The cost of a PMI comes in the form of a monthly insurance premium, although the payment is usually rolled into the monthly mortgage payment. There may be an upfront cost, depending on the lender and the type of loan you get.

Private mortgage insurance forms on a wooden desk.
Make sure you read all loan forms so you understand the details for your PMI.

How Much is PMI?

Like all things in mortgage lending and real estate, the total price depends on many factors. However, borrowers can reasonably expect their PMI to cost about .3 to 1.15% of the home loan amount, according to Realtor.com. The actual dollar amount will depend on the loan total, your credit score, and the equity you have in the home, but Fannie Mae says that most people will pay between $30 and $70 a month for mortgage insurance.

Can PMI Be Avoided?

Yes, PMI can certainly be avoided. Although specifics vary, the golden number for PMI is 20%. If you have 20% equity in the home, you will not need to pay PMI, because the chances of default, statistically speaking, have been lowered once you reach this threshold. 20% equity can be reached in a couple different ways.

First, you can simply provide a 20% down payment. Obviously, this is a significant amount; for example, if you are purchasing a $500,000 home, a 20% down payment would be $100,000. That’s not an amount most people have sitting around.

The other way to reach 20% is through your regular payments. As you pay off the loan, your total ownership in the property increases, driven in large part by a process called amortization. Once the loan is paid, you own 100% of the property. At some point during the loan payments, you will pass the 20% mark. Once you reach this milestone, the PMI disappears for most loans. (This is dependent on the lender. Some loans, for whatever reasons, may have permanent PMI; others may have PMI until 18%, 22%, 25%, or any other number determined by the lender.)
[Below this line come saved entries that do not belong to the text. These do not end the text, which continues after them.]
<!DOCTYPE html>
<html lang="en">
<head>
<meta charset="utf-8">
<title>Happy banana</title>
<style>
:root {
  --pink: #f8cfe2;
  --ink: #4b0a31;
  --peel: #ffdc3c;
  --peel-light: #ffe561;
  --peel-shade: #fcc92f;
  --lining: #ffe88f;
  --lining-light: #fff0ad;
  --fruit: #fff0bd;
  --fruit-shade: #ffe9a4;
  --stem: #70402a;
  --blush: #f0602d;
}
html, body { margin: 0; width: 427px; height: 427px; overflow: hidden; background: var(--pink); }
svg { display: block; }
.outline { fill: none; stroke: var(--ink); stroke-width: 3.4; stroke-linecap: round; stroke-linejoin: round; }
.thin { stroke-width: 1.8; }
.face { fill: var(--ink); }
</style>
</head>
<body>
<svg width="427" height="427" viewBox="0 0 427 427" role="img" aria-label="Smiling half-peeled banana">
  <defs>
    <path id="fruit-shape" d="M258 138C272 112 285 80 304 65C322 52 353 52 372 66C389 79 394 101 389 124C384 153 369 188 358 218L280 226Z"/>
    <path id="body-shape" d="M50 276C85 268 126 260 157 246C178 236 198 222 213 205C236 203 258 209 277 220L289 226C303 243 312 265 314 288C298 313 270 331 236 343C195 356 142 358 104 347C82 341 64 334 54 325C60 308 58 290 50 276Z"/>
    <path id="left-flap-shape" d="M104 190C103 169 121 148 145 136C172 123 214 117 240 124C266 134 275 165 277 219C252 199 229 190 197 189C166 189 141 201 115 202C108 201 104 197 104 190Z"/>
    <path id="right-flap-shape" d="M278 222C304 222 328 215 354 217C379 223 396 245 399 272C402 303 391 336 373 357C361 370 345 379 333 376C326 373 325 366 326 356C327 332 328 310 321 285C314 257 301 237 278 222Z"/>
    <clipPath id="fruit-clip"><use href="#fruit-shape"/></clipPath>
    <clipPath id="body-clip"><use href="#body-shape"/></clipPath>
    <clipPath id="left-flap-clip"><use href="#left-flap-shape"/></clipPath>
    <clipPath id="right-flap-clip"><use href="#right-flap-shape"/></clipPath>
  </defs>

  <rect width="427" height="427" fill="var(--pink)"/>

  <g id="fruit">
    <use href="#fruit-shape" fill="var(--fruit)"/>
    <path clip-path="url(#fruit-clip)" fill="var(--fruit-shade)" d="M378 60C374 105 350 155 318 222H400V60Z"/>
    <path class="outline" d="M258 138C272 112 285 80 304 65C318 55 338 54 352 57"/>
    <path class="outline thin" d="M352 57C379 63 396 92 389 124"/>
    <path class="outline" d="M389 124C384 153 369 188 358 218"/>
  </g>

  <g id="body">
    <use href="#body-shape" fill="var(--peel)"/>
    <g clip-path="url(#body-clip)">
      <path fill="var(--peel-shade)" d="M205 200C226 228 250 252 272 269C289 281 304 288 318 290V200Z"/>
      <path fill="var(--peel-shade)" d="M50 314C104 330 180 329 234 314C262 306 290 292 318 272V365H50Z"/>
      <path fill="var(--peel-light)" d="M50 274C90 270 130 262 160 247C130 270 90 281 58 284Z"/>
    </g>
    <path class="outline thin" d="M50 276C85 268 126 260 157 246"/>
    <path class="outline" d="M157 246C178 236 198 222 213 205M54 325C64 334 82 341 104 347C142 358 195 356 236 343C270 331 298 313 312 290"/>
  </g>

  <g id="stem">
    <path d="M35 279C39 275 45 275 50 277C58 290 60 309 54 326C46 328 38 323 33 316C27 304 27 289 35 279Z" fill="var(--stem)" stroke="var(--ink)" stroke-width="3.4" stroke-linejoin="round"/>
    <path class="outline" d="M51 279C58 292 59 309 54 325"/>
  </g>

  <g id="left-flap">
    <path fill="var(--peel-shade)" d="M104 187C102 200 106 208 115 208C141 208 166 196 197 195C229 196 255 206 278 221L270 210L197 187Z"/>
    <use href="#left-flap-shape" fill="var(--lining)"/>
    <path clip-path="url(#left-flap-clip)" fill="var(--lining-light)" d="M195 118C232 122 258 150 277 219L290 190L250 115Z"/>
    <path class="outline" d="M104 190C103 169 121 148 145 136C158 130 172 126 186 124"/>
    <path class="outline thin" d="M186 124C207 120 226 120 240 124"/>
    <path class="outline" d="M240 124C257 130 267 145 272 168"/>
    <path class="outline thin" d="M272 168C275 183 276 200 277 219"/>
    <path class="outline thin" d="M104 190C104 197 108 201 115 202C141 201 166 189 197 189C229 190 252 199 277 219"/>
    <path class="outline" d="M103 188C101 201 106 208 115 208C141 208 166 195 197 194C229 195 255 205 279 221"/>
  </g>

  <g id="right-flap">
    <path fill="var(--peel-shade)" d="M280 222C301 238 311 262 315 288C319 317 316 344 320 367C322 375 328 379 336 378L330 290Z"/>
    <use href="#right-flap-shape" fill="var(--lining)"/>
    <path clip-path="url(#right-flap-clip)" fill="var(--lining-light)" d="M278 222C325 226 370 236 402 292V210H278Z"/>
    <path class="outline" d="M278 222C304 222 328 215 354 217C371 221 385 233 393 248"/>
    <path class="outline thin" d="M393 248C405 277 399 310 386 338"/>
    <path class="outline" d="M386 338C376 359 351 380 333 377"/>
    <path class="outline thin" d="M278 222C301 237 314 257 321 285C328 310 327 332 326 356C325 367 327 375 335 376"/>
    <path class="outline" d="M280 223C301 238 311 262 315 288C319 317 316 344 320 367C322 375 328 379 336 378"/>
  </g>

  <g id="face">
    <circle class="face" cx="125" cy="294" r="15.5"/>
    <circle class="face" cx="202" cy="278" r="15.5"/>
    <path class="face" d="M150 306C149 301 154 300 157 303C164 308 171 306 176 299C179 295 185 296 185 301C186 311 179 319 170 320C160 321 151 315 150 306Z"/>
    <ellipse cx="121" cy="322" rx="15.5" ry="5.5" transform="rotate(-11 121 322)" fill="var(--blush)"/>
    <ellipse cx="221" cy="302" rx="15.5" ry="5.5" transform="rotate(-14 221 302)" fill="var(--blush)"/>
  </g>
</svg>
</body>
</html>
Ways to Lower PMI

Avoiding the added PMI payment would be great, but what if you have no option but to move forward with the insurance payment. In this case, there are a few ways to lower your payments. The point of mortgage insurance is to protect the lenders against default, so if you can show that you are less of a risk, you may be able to get a lower premium.

Having good or excellent credit, for example, shows that you are a reliable borrower who understands how to deal with debt payments on a consistent basis. With a higher credit score, you may be able to have a lower insurance premium. If your credit is low, you can try to improve your score before seeking the loan. By lowering your score, you could also get a better interest rate, which means lower mortgage payments as well. Lowering the amount borrowed by purchasing a smaller or less-expensive home could also reduce PMI payments.
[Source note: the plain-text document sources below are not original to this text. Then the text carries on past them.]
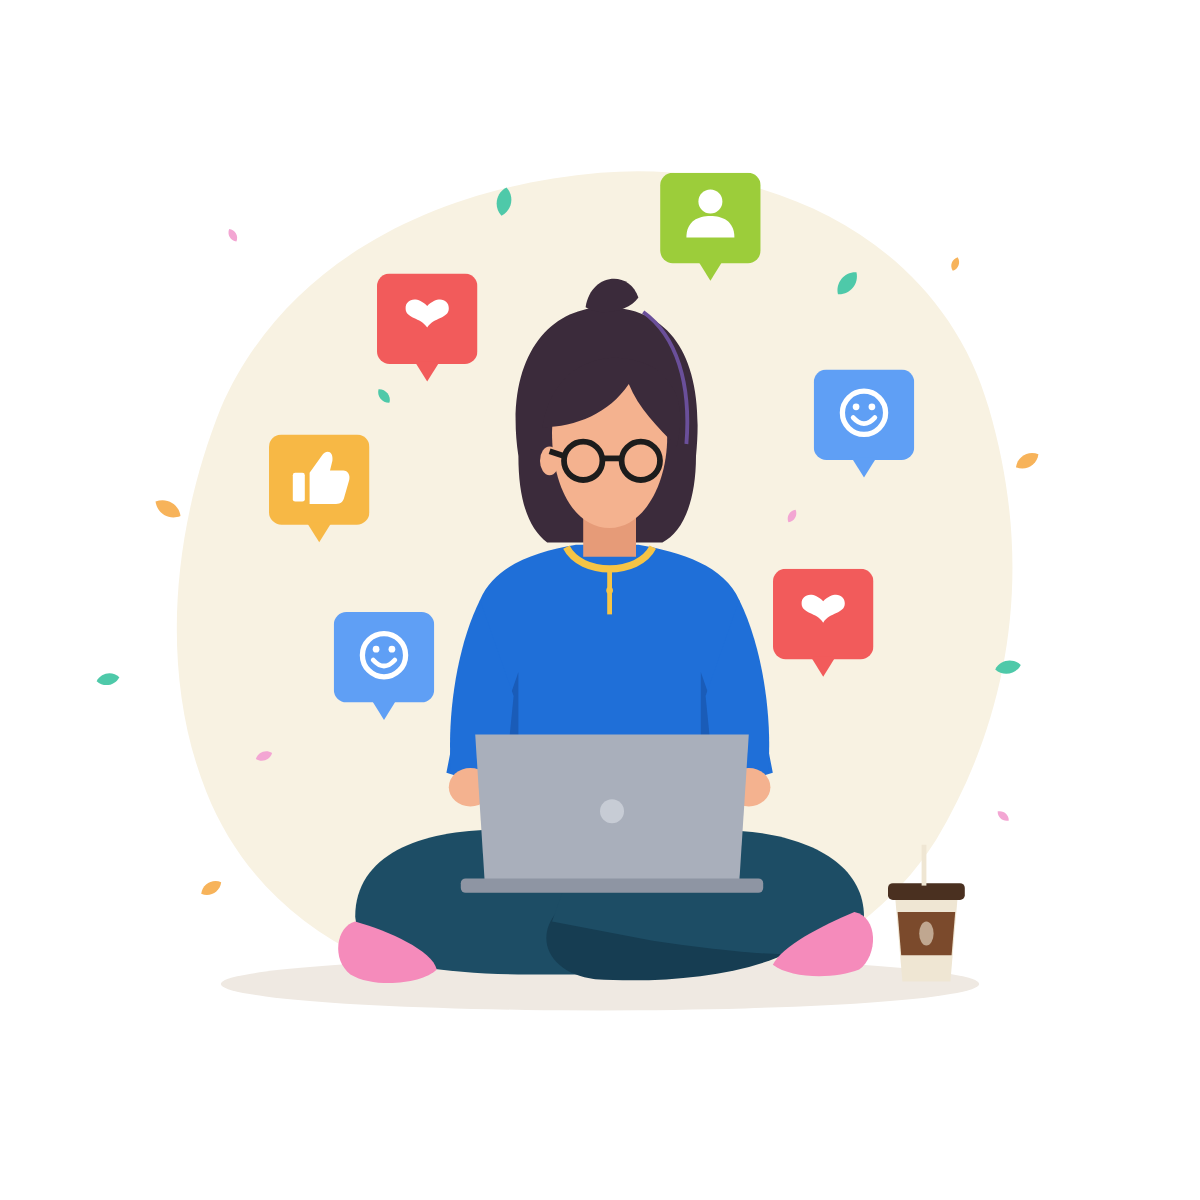
<!DOCTYPE html>
<html lang="en">
<head>
<meta charset="utf-8">
<title>Working Online</title>
<link rel="stylesheet" href="https://fonts.googleapis.com/css2?family=Poppins&display=swap">
<style>
  :root {
    --page: #ffffff;
    --blob: #f8f2e2;
    --floor: #efe9e2;
    --hair: #3b2b3b;
    --hair-shine: #6a4f9a;
    --skin: #f4b28f;
    --skin-shade: #e69b78;
    --shirt: #1f6fd8;
    --shirt-shade: #1a5cb8;
    --collar: #f6c445;
    --jeans: #1d4d65;
    --jeans-shade: #163d52;
    --shoe: #f58bbb;
    --laptop: #a9afbb;
    --laptop-dark: #8e95a3;
    --laptop-mark: #c7ccd5;
    --glasses: #1c1c1c;
    --heart: #f25b5b;
    --like: #f7b845;
    --smile: #5f9ff5;
    --user: #9ccd3a;
    --icon-ink: #ffffff;
    --cup: #efe6d3;
    --cup-sleeve: #7b4a2c;
    --cup-lid: #4a3020;
    --confetti-teal: #4ec9a9;
    --confetti-orange: #f7b35a;
    --confetti-pink: #f3a6d3;
  }
  html, body { margin: 0; padding: 0; overflow: hidden; background: var(--page); }
  body { width: 1200px; height: 1200px; font-family: "Poppins", sans-serif; }
  .scene { display: block; width: 1200px; height: 1200px; }
</style>
</head>
<body>
<svg class="scene" viewBox="0 0 500 500" width="1200" height="1200" role="img" aria-label="Woman sitting cross-legged with a laptop, surrounded by social reaction icons">
  <defs>
    <symbol id="bubble" viewBox="0 0 40 44">
      <rect x="0" y="0" width="40" height="36" rx="5"/>
      <path d="M15 35 L20 43 L25 35 Z"/>
    </symbol>
    <path id="heart-glyph" d="M0 5 C-3 0 -10 1 -10 -4 C-10 -8 -5 -10 0 -5 C5 -10 10 -8 10 -4 C10 1 3 0 0 5 Z"/>
    <g id="smile-glyph">
      <circle r="9" fill="none" stroke="var(--icon-ink)" stroke-width="2.2"/>
      <circle cx="-3.3" cy="-2.5" r="1.4" fill="var(--icon-ink)"/>
      <circle cx="3.3" cy="-2.5" r="1.4" fill="var(--icon-ink)"/>
      <path d="M-4.5 2 Q0 7 4.5 2" fill="none" stroke="var(--icon-ink)" stroke-width="2" stroke-linecap="round"/>
    </g>
    <path id="leaf" d="M0 -6 C4 -3 4 3 0 6 C-4 3 -4 -3 0 -6 Z"/>
  </defs>

  <g class="backdrop">
    <path fill="var(--blob)" d="M250 72 C320 66 392 100 412 170 C432 238 420 300 390 350 C358 400 300 420 240 418 C170 416 110 390 86 330 C66 280 72 220 92 170 C118 110 180 78 250 72 Z"/>
    <ellipse fill="var(--floor)" cx="250" cy="410" rx="158" ry="11"/>
  </g>

  <g class="confetti">
    <use href="#leaf" fill="var(--confetti-teal)" transform="translate(210 84) rotate(10)"/>
    <use href="#leaf" fill="var(--confetti-teal)" transform="translate(353 118) rotate(40)"/>
    <use href="#leaf" fill="var(--confetti-teal)" transform="translate(45 283) rotate(80) scale(0.8)"/>
    <use href="#leaf" fill="var(--confetti-teal)" transform="translate(420 278) rotate(80) scale(0.9)"/>
    <use href="#leaf" fill="var(--confetti-teal)" transform="translate(160 165) rotate(-40) scale(0.6)"/>
    <use href="#leaf" fill="var(--confetti-orange)" transform="translate(70 212) rotate(-60)"/>
    <use href="#leaf" fill="var(--confetti-orange)" transform="translate(428 192) rotate(60) scale(0.9)"/>
    <use href="#leaf" fill="var(--confetti-orange)" transform="translate(88 370) rotate(60) scale(0.8)"/>
    <use href="#leaf" fill="var(--confetti-orange)" transform="translate(398 110) rotate(20) scale(0.5)"/>
    <use href="#leaf" fill="var(--confetti-pink)" transform="translate(97 98) rotate(-30) scale(0.5)"/>
    <use href="#leaf" fill="var(--confetti-pink)" transform="translate(110 315) rotate(70) scale(0.6)"/>
    <use href="#leaf" fill="var(--confetti-pink)" transform="translate(330 215) rotate(30) scale(0.5)"/>
    <use href="#leaf" fill="var(--confetti-pink)" transform="translate(418 340) rotate(-50) scale(0.5)"/>
  </g>

  <g class="reaction-icons">
    <g class="icon-heart-left" fill="var(--heart)">
      <use href="#bubble" x="157" y="114" width="42" height="46"/>
      <use href="#heart-glyph" fill="var(--icon-ink)" transform="translate(178 132) scale(0.9)"/>
    </g>
    <g class="icon-like" fill="var(--like)">
      <use href="#bubble" x="112" y="181" width="42" height="46"/>
      <g fill="var(--icon-ink)">
        <rect x="122" y="197" width="5" height="12" rx="1"/>
        <path d="M129 197 L134 190 C136 187 139 188 138.5 192 L137.5 196 L143 196 C145 196 146 198 145.5 200 L143.5 207 C143 209 142 210 140 210 L129 210 Z"/>
      </g>
    </g>
    <g class="icon-smile-left" fill="var(--smile)">
      <use href="#bubble" x="139" y="255" width="42" height="46"/>
      <use href="#smile-glyph" transform="translate(160 273)"/>
    </g>
    <g class="icon-user" fill="var(--user)">
      <use href="#bubble" x="275" y="72" width="42" height="46"/>
      <g fill="var(--icon-ink)">
        <circle cx="296" cy="84" r="5"/>
        <path d="M286 99 C286 92 291 90 296 90 C301 90 306 92 306 99 Z"/>
      </g>
    </g>
    <g class="icon-smile-right" fill="var(--smile)">
      <use href="#bubble" x="339" y="154" width="42" height="46"/>
      <use href="#smile-glyph" transform="translate(360 172)"/>
    </g>
    <g class="icon-heart-right" fill="var(--heart)">
      <use href="#bubble" x="322" y="237" width="42" height="46"/>
      <use href="#heart-glyph" fill="var(--icon-ink)" transform="translate(343 255) scale(0.9)"/>
    </g>
  </g>

  <g class="coffee-cup">
    <path fill="var(--cup)" d="M373 374 L399 374 L396 409 L376 409 Z"/>
    <path fill="var(--cup-sleeve)" d="M374 380 L398 380 L396.5 398 L375.5 398 Z"/>
    <ellipse fill="var(--cup)" cx="386" cy="389" rx="3" ry="5" opacity="0.6"/>
    <rect fill="var(--cup-lid)" x="370" y="368" width="32" height="7" rx="2"/>
    <rect fill="var(--cup)" x="384" y="352" width="2" height="17"/>
  </g>

  <g class="woman">
    <path class="hair-back" fill="var(--hair)" d="M216 190 C210 150 228 128 252 128 C280 128 294 150 290 190 C290 210 284 222 276 226 L228 226 C220 220 216 208 216 190 Z"/>
    <path class="hair-bun" fill="var(--hair)" d="M244 128 C246 114 262 112 266 124 C262 130 250 132 244 128 Z"/>
    <path class="hair-shine" fill="none" stroke="var(--hair-shine)" stroke-width="1.6" d="M268 130 C282 140 288 160 286 185"/>

    <path class="shirt" fill="var(--shirt)" d="M200 250 C206 236 222 230 240 227 L266 227 C284 230 302 236 308 250 L322 322 L296 330 L292 320 L216 320 L212 330 L186 322 Z"/>
    <path fill="var(--shirt-shade)" d="M216 280 L216 320 L212 330 L200 326 Z"/>
    <path fill="var(--shirt-shade)" d="M292 280 L292 320 L296 330 L308 326 Z"/>

    <path class="neck" fill="var(--skin-shade)" d="M243 212 L265 212 L265 232 L243 232 Z"/>
    <path class="collar" fill="none" stroke="var(--collar)" stroke-width="3" d="M236 228 C242 240 266 240 272 228"/>
    <path class="placket" stroke="var(--collar)" stroke-width="2" d="M254 238 L254 256"/>
    <circle fill="var(--collar)" cx="254" cy="246" r="1.4"/>

    <path class="face" fill="var(--skin)" d="M230 180 C230 166 240 158 254 158 C268 158 278 166 278 182 C278 202 268 220 254 220 C240 220 230 204 230 180 Z"/>
    <ellipse class="ear" fill="var(--skin)" cx="229" cy="192" rx="4" ry="6"/>
    <path class="fringe" fill="var(--hair)" d="M226 178 C230 152 252 144 270 152 C282 158 286 170 282 186 C274 178 266 170 262 160 C254 172 240 178 226 178 Z"/>
    <g class="glasses" fill="none" stroke="var(--glasses)" stroke-width="2.4">
      <circle cx="243" cy="192" r="8"/>
      <circle cx="267" cy="192" r="8"/>
      <path d="M251 191 L259 191"/>
      <path d="M235 190 L229 188"/>
    </g>

    <g class="legs">
      <path fill="var(--jeans)" d="M148 382 C148 354 180 344 216 346 L262 352 L300 376 C310 384 306 404 290 406 L220 406 C190 406 160 402 150 396 Z"/>
      <path fill="var(--jeans-shade)" d="M232 380 C260 368 300 368 332 374 L340 390 C320 406 280 410 248 408 C230 406 222 392 232 380 Z"/>
      <path fill="var(--jeans)" d="M240 356 L290 346 C328 344 360 356 360 382 L352 396 C330 400 300 396 272 392 L230 384 Z"/>
    </g>
    <g class="shoes" fill="var(--shoe)">
      <path d="M148 384 C140 386 138 400 146 406 C156 412 176 410 182 404 C180 396 162 388 148 384 Z"/>
      <path d="M356 380 C366 382 366 398 358 404 C348 408 330 408 322 402 C326 394 342 386 356 380 Z"/>
    </g>

    <g class="arms" fill="var(--shirt)">
      <path d="M200 250 C190 270 186 300 188 322 L210 330 L214 290 Z"/>
      <path d="M308 250 C318 270 322 300 320 322 L298 330 L294 290 Z"/>
    </g>
    <g class="hands" fill="var(--skin)">
      <ellipse cx="196" cy="328" rx="9" ry="8"/>
      <ellipse cx="312" cy="328" rx="9" ry="8"/>
    </g>

    <g class="laptop">
      <path fill="var(--laptop)" d="M198 306 L312 306 L308 368 L202 368 Z"/>
      <rect fill="var(--laptop-dark)" x="192" y="366" width="126" height="6" rx="2"/>
      <circle fill="var(--laptop-mark)" cx="255" cy="338" r="5"/>
    </g>
  </g>
</svg>
</body>
</html>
When Does PMI End?

Again, this will depend on the lender, the loan products, and your equity in the property, but in general, once you reach the 20% mark (or whatever mark set by the lender), you will no longer have to pay for PMI. Essentially, once you reach this mark your mortgage payment will be reduced by $30 to $70, depending on the insurance premium totals.

The Argument for PMI

Private mortgage insurance seems like something to be avoided, but if you look at the added benefits, you can see a few positives. Essentially, PMI allows borrowers who may not qualify for a loan to purchase the house they want. Instead of saving money for a down payment while missing out on years of ownership, you can purchase a home, albeit with a higher payment, and start gaining equity. PMI could make financial sense when you consider the potential loss from not owning a home.

Helping You Make the Right Choice on Private Mortgage Insurance

Determining whether or not a loan with PMI makes financial sense is a personal decision, but it never hurts to have sound advice from a knowledgeable professional.

We’ll make sure you have the right information to make a smart decision for your homeownership goals.